§ **EXERCISE BRIEF**:
Write out the listing exactly, dropping any picture it contains.
DATASET EXTRACT section start
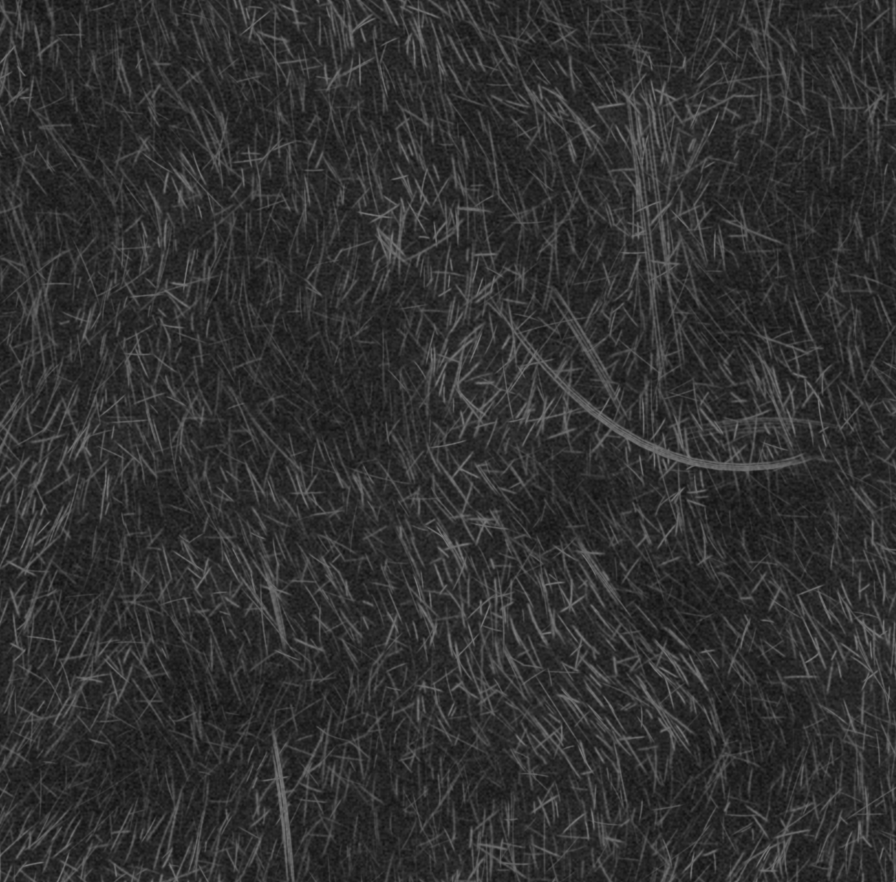
Reproduce this texture procedurally as a Shadertoy shader.

```glsl
// Fine pale fibres scattered over a dark, grainy felt.
// Short and long fibres come from jittered grids that follow a noisy, mostly
// upright flow; a few curved bundles of strands sweep across them.

#define BASE_GREY 0.143
#define FIBRE_GAIN 0.280
#define FIBRE_WIDTH 0.00150
#define SHORT_GRID 32.0
#define LONG_GRID 14.0
#define FLOW_SWING 1.5
#define STRAY_SWING 1.7
#define GRAIN_SCALE 400.0
#define GRAIN_GAIN 0.068
#define HAZE_GAIN 0.045
#define STRANDS 5

const float PI = 3.14159;

float hash(vec2 p) {
    return fract(sin(dot(p, vec2(127.1, 311.7))) * 43758.5453);
}

float noise(vec2 p) {
    vec2 i = floor(p), f = fract(p);
    f = f * f * (3.0 - 2.0 * f);
    return mix(mix(hash(i), hash(i + vec2(1, 0)), f.x),
               mix(hash(i + vec2(0, 1)), hash(i + vec2(1, 1)), f.x), f.y);
}

// Thick and thin areas of the felt, 0 to 1
float density(vec2 p) {
    float n = 0.6 * noise(p * 9.0 + 21.3) + 0.4 * noise(p * 21.0 + 5.9);
    return smoothstep(0.15, 0.85, n);
}

// Soft line profile, never thinner than about one pixel
float lineProfile(float d, float width) {
    float w = max(width, 0.6 / iResolution.y);
    return exp(-d * d / (w * w));
}

float screenBlend(float a, float b) {
    return 1.0 - (1.0 - a) * (1.0 - b);
}

// Scattered fibres: several per cell, gathered from the 3x3 neighbourhood
float fibreLayer(vec2 p, float grid, int perCell, float straySwing, float seed) {
    float light = 0.0;
    vec2 home = floor(p * grid);
    for (int y = -1; y <= 1; y++)
    for (int x = -1; x <= 1; x++) {
        vec2 cell = home + vec2(x, y);
        vec2 place = cell / grid;
        float flow = PI * 0.5 + (noise(place * 8.0 + 3.7) - 0.45) * FLOW_SWING;
        float clump = mix(0.35, 1.25, density(place));
        for (int k = 0; k < perCell; k++) {
            vec2 id = cell + seed + float(k) * vec2(17.3, 41.9);
            vec2 centre = (cell + vec2(hash(id), hash(id + 5.1))) / grid;
            float stray = 2.0 * hash(id + 9.7) - 1.0;
            float angle = flow + stray * stray * stray * straySwing;
            float reach = mix(0.25, 0.85, hash(id + 13.3)) / grid;
            float power = min(mix(0.18, 1.0, hash(id + 19.9)) * clump, 0.95);

            // Local frame: x runs along the fibre, y across its slight bend
            vec2 dir = vec2(cos(angle), sin(angle)), q = p - centre;
            q = vec2(dot(q, dir), dot(q, vec2(-dir.y, dir.x)));
            q.y += (hash(id + 23.1) - 0.5) * 0.18 * q.x * q.x / reach;
            float ends = 1.0 - smoothstep(0.5 * reach, reach, abs(q.x));
            float width = FIBRE_WIDTH * mix(0.75, 1.25, hash(id + 29.7));
            light = screenBlend(light, power * ends * lineProfile(q.y, width));
        }
    }
    return light;
}

vec2 bezier(vec2 a, vec2 b, vec2 c, float t) {
    return mix(mix(a, b, t), mix(b, c, t), t);
}

// Strands that fan out on both sides of a curve from a to c, pulled by b
float bundle(vec2 p, vec2 a, vec2 b, vec2 c, float spread, float power) {
    const int STEPS = 16;
    float best = 10.0, side = 0.0, along = 0.0;
    vec2 from = a;
    for (int i = 1; i <= STEPS; i++) {
        vec2 to = bezier(a, b, c, float(i) / float(STEPS));
        vec2 e = to - from, q = p - from;
        float h = clamp(dot(q, e) / dot(e, e), 0.0, 1.0);
        float d = length(q - e * h);
        if (d < best) {
            best = d;
            side = d * sign(e.x * q.y - e.y * q.x);
            along = (float(i) - 1.0 + h) / float(STEPS);
        }
        from = to;
    }
    float light = 0.0;
    for (int k = 0; k < STRANDS; k++) {
        vec2 id = a * 37.0 + float(k) * 7.3;
        float fan = 1.0 + 2.0 * (hash(id + 4.1) - 0.5) * (along - 0.5);
        float offset = spread * (hash(id) - 0.5) * fan;
        float start = 0.3 * hash(id + 8.3), stop = 1.0 - 0.3 * hash(id + 11.9);
        float window = smoothstep(start, start + 0.15, along)
                     * (1.0 - smoothstep(stop - 0.15, stop, along));
        light = screenBlend(light, power * window * lineProfile(side - offset, FIBRE_WIDTH));
    }
    return light;
}

void mainImage(out vec4 fragColor, in vec2 fragCoord) {
    vec2 uv = fragCoord / iResolution.y;

    // Loose short fibres, then longer ones lying in parallel tufts
    float light = fibreLayer(uv, SHORT_GRID, 4, STRAY_SWING, 0.0);
    light = screenBlend(light, 0.8 * fibreLayer(uv, LONG_GRID, 5, 0.6 * STRAY_SWING, 71.0));

    // Sweeping bundles
    float sweep = bundle(uv, vec2(0.52, 0.73), vec2(0.708, 0.38), vec2(0.97, 0.50), 0.011, 0.80);
    sweep += bundle(uv, vec2(0.70, 0.48), vec2(0.85, 0.55), vec2(0.99, 0.50), 0.014, 0.30);
    sweep += bundle(uv, vec2(0.30, 0.19), vec2(0.325, 0.09), vec2(0.33, -0.06), 0.014, 0.90);
    sweep += bundle(uv, vec2(0.29, 0.39), vec2(0.318, 0.325), vec2(0.33, 0.22), 0.010, 0.60);
    sweep += bundle(uv, vec2(0.62, 0.68), vec2(0.68, 0.59), vec2(0.72, 0.51), 0.012, 0.55);
    sweep += bundle(uv, vec2(0.71, 0.98), vec2(0.735, 0.76), vec2(0.765, 0.53), 0.045, 0.60);
    sweep += bundle(uv, vec2(0.0, 0.80), vec2(0.055, 0.68), vec2(0.066, 0.53), 0.020, 0.35);
    light = screenBlend(light, min(sweep, 0.95));

    // Felt tone, faint haze and fine grain from two crossed noises
    float haze = (0.6 * density(uv) + 0.4 * noise(uv * 5.0 + 31.0) - 0.5) * HAZE_GAIN;
    vec2 turned = vec2(0.8 * uv.x - 0.6 * uv.y, 0.6 * uv.x + 0.8 * uv.y);
    float grain = noise(uv * GRAIN_SCALE) + noise(turned * GRAIN_SCALE * 0.83 + 57.0) - 1.0;
    float grey = BASE_GREY + haze + grain * GRAIN_GAIN + FIBRE_GAIN * light;
    fragColor = vec4(vec3(grey), 1.0);
}
```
DATASET EXTRACT section end
§ **EXERCISE SOLUTION**:
Reproduce this texture procedurally as a Shadertoy shader.

```glsl
// Fine pale fibres scattered over a dark, grainy felt.
// Short and long fibres come from jittered grids that follow a noisy, mostly
// upright flow; a few curved bundles of strands sweep across them.

#define BASE_GREY 0.143
#define FIBRE_GAIN 0.280
#define FIBRE_WIDTH 0.00150
#define SHORT_GRID 32.0
#define LONG_GRID 14.0
#define FLOW_SWING 1.5
#define STRAY_SWING 1.7
#define GRAIN_SCALE 400.0
#define GRAIN_GAIN 0.068
#define HAZE_GAIN 0.045
#define STRANDS 5

const float PI = 3.14159;

float hash(vec2 p) {
    return fract(sin(dot(p, vec2(127.1, 311.7))) * 43758.5453);
}

float noise(vec2 p) {
    vec2 i = floor(p), f = fract(p);
    f = f * f * (3.0 - 2.0 * f);
    return mix(mix(hash(i), hash(i + vec2(1, 0)), f.x),
               mix(hash(i + vec2(0, 1)), hash(i + vec2(1, 1)), f.x), f.y);
}

// Thick and thin areas of the felt, 0 to 1
float density(vec2 p) {
    float n = 0.6 * noise(p * 9.0 + 21.3) + 0.4 * noise(p * 21.0 + 5.9);
    return smoothstep(0.15, 0.85, n);
}

// Soft line profile, never thinner than about one pixel
float lineProfile(float d, float width) {
    float w = max(width, 0.6 / iResolution.y);
    return exp(-d * d / (w * w));
}

float screenBlend(float a, float b) {
    return 1.0 - (1.0 - a) * (1.0 - b);
}

// Scattered fibres: several per cell, gathered from the 3x3 neighbourhood
float fibreLayer(vec2 p, float grid, int perCell, float straySwing, float seed) {
    float light = 0.0;
    vec2 home = floor(p * grid);
    for (int y = -1; y <= 1; y++)
    for (int x = -1; x <= 1; x++) {
        vec2 cell = home + vec2(x, y);
        vec2 place = cell / grid;
        float flow = PI * 0.5 + (noise(place * 8.0 + 3.7) - 0.45) * FLOW_SWING;
        float clump = mix(0.35, 1.25, density(place));
        for (int k = 0; k < perCell; k++) {
            vec2 id = cell + seed + float(k) * vec2(17.3, 41.9);
            vec2 centre = (cell + vec2(hash(id), hash(id + 5.1))) / grid;
            float stray = 2.0 * hash(id + 9.7) - 1.0;
            float angle = flow + stray * stray * stray * straySwing;
            float reach = mix(0.25, 0.85, hash(id + 13.3)) / grid;
            float power = min(mix(0.18, 1.0, hash(id + 19.9)) * clump, 0.95);

            // Local frame: x runs along the fibre, y across its slight bend
            vec2 dir = vec2(cos(angle), sin(angle)), q = p - centre;
            q = vec2(dot(q, dir), dot(q, vec2(-dir.y, dir.x)));
            q.y += (hash(id + 23.1) - 0.5) * 0.18 * q.x * q.x / reach;
            float ends = 1.0 - smoothstep(0.5 * reach, reach, abs(q.x));
            float width = FIBRE_WIDTH * mix(0.75, 1.25, hash(id + 29.7));
            light = screenBlend(light, power * ends * lineProfile(q.y, width));
        }
    }
    return light;
}

vec2 bezier(vec2 a, vec2 b, vec2 c, float t) {
    return mix(mix(a, b, t), mix(b, c, t), t);
}

// Strands that fan out on both sides of a curve from a to c, pulled by b
float bundle(vec2 p, vec2 a, vec2 b, vec2 c, float spread, float power) {
    const int STEPS = 16;
    float best = 10.0, side = 0.0, along = 0.0;
    vec2 from = a;
    for (int i = 1; i <= STEPS; i++) {
        vec2 to = bezier(a, b, c, float(i) / float(STEPS));
        vec2 e = to - from, q = p - from;
        float h = clamp(dot(q, e) / dot(e, e), 0.0, 1.0);
        float d = length(q - e * h);
        if (d < best) {
            best = d;
            side = d * sign(e.x * q.y - e.y * q.x);
            along = (float(i) - 1.0 + h) / float(STEPS);
        }
        from = to;
    }
    float light = 0.0;
    for (int k = 0; k < STRANDS; k++) {
        vec2 id = a * 37.0 + float(k) * 7.3;
        float fan = 1.0 + 2.0 * (hash(id + 4.1) - 0.5) * (along - 0.5);
        float offset = spread * (hash(id) - 0.5) * fan;
        float start = 0.3 * hash(id + 8.3), stop = 1.0 - 0.3 * hash(id + 11.9);
        float window = smoothstep(start, start + 0.15, along)
                     * (1.0 - smoothstep(stop - 0.15, stop, along));
        light = screenBlend(light, power * window * lineProfile(side - offset, FIBRE_WIDTH));
    }
    return light;
}

void mainImage(out vec4 fragColor, in vec2 fragCoord) {
    vec2 uv = fragCoord / iResolution.y;

    // Loose short fibres, then longer ones lying in parallel tufts
    float light = fibreLayer(uv, SHORT_GRID, 4, STRAY_SWING, 0.0);
    light = screenBlend(light, 0.8 * fibreLayer(uv, LONG_GRID, 5, 0.6 * STRAY_SWING, 71.0));

    // Sweeping bundles
    float sweep = bundle(uv, vec2(0.52, 0.73), vec2(0.708, 0.38), vec2(0.97, 0.50), 0.011, 0.80);
    sweep += bundle(uv, vec2(0.70, 0.48), vec2(0.85, 0.55), vec2(0.99, 0.50), 0.014, 0.30);
    sweep += bundle(uv, vec2(0.30, 0.19), vec2(0.325, 0.09), vec2(0.33, -0.06), 0.014, 0.90);
    sweep += bundle(uv, vec2(0.29, 0.39), vec2(0.318, 0.325), vec2(0.33, 0.22), 0.010, 0.60);
    sweep += bundle(uv, vec2(0.62, 0.68), vec2(0.68, 0.59), vec2(0.72, 0.51), 0.012, 0.55);
    sweep += bundle(uv, vec2(0.71, 0.98), vec2(0.735, 0.76), vec2(0.765, 0.53), 0.045, 0.60);
    sweep += bundle(uv, vec2(0.0, 0.80), vec2(0.055, 0.68), vec2(0.066, 0.53), 0.020, 0.35);
    light = screenBlend(light, min(sweep, 0.95));

    // Felt tone, faint haze and fine grain from two crossed noises
    float haze = (0.6 * density(uv) + 0.4 * noise(uv * 5.0 + 31.0) - 0.5) * HAZE_GAIN;
    vec2 turned = vec2(0.8 * uv.x - 0.6 * uv.y, 0.6 * uv.x + 0.8 * uv.y);
    float grain = noise(uv * GRAIN_SCALE) + noise(turned * GRAIN_SCALE * 0.83 + 57.0) - 1.0;
    float grey = BASE_GREY + haze + grain * GRAIN_GAIN + FIBRE_GAIN * light;
    fragColor = vec4(vec3(grey), 1.0);
}
```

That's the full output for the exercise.